Source texts of formatted documents:
● ● ● ● ● ● ●
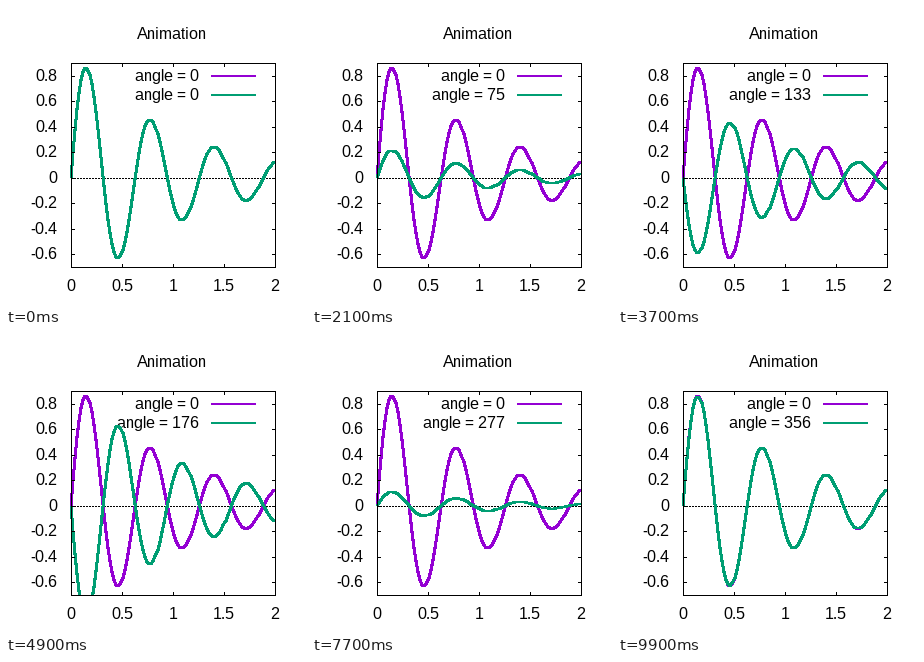
A matplotlib script for the animation above (10000 ms loop, 300x300 px).

```python
import numpy as np
import matplotlib.pyplot as plt
from matplotlib.animation import FuncAnimation
from matplotlib.patches import Rectangle

FRAMES = 100
INTERVAL = 100
PURPLE, GREEN = "#9400d3", "#009e73"
LEFT, TOP, SIDE = 65, 57, 204
RIGHT, BOTTOM = LEFT + SIDE, TOP + SIDE
TIC = 3

plt.rcParams.update({
    "font.family": "Liberation Sans",
    "text.hinting": "default",
    "text.hinting_factor": 1,
    "path.simplify": False,
})

fig = plt.figure(figsize=(3, 3), dpi=100, facecolor="white")
PX = 72 / fig.dpi  # one pixel in points

# Stage axes in pixel coordinates, y pointing down
ax = fig.add_axes([0, 0, 1, 1])
ax.set_xlim(0, 300)
ax.set_ylim(300, 0)
ax.axis("off")


def to_x(t):
    return np.round(LEFT + t * SIDE / 2)


def to_y(v):
    return np.round(TOP + (0.9 - v) * SIDE / 1.6)


def thick(xs, ys, color, **kw):
    return ax.plot(xs, ys, color=color, lw=2 * PX, aa=False, snap=False,
                   solid_capstyle="butt", solid_joinstyle="round", **kw)[0]


def thin(xs, ys):
    """One-pixel black line through pixel centres."""
    ax.plot(np.add(xs, 0.5), np.add(ys, 0.5), color="black", lw=PX, aa=False,
            snap=False, solid_capstyle="projecting",
            solid_joinstyle="miter", zorder=4)


def label(x, baseline, text, align):
    return ax.text(x, baseline, text, ha=align, va="baseline",
                   fontsize=16 * PX, color="black")


def wave_line(color, zorder):
    curve = thick(to_x(t), to_y(wave), color, zorder=zorder)
    curve.set_clip_path(Rectangle((LEFT - 1, TOP), SIDE + 2, SIDE + 1,
                                  transform=ax.transData))
    return curve


t = np.linspace(0, 2, 100)
wave = np.exp(-t) * np.sin(10 * t)

# Frame, tics and labels
thin([LEFT, RIGHT, RIGHT, LEFT, LEFT], [TOP, TOP, BOTTOM, BOTTOM, TOP])
for v in np.arange(-3, 5) / 5:
    y = to_y(v)
    thin([LEFT, LEFT + TIC], [y, y])
    thin([RIGHT - TIC, RIGHT], [y, y])
    label(51, y + 5, f"{v:g}", "right")
for v in np.arange(5) / 2:
    x = to_x(v)
    thin([x, x], [BOTTOM - TIC, BOTTOM])
    thin([x, x], [TOP, TOP + TIC])
    label(x, 285, f"{v:g}", "center")
ax.plot([LEFT, RIGHT], [to_y(0) + 0.5] * 2, color="black", lw=PX, aa=False,
        snap=False, dashes=(2, 2), dash_capstyle="butt", zorder=1)
label(166, 33, "Animation", "center")

# Key and curves
label(193, 75, "angle = 0", "right")
thick([205, 250], [70, 70], PURPLE)
wave_line(PURPLE, 2)
angle_text = label(193, 94, "", "right")
thick([205, 250], [89, 89], GREEN)
curve = wave_line(GREEN, 3)


def update(i):
    angle = 360 * i / FRAMES
    curve.set_ydata(to_y(wave * np.cos(np.radians(angle))))
    angle_text.set_text(f"angle = {int(angle)}")
    return curve, angle_text


anim = FuncAnimation(fig, update, frames=FRAMES, interval=INTERVAL,
                     repeat=True, repeat_delay=0)
plt.show()
```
● ● ● ● ● ● ●
## [HOW TO COMPLETE THIS TASK]
The answer must consist of every line from the data that holds the string "LEFT".

## [RESPONSE TO THIS EXERCISE]
LEFT, TOP, SIDE = 65, 57, 204
RIGHT, BOTTOM = LEFT + SIDE, TOP + SIDE
    return np.round(LEFT + t * SIDE / 2)
    curve.set_clip_path(Rectangle((LEFT - 1, TOP), SIDE + 2, SIDE + 1,
thin([LEFT, RIGHT, RIGHT, LEFT, LEFT], [TOP, TOP, BOTTOM, BOTTOM, TOP])
    thin([LEFT, LEFT + TIC], [y, y])
ax.plot([LEFT, RIGHT], [to_y(0) + 0.5] * 2, color="black", lw=PX, aa=False,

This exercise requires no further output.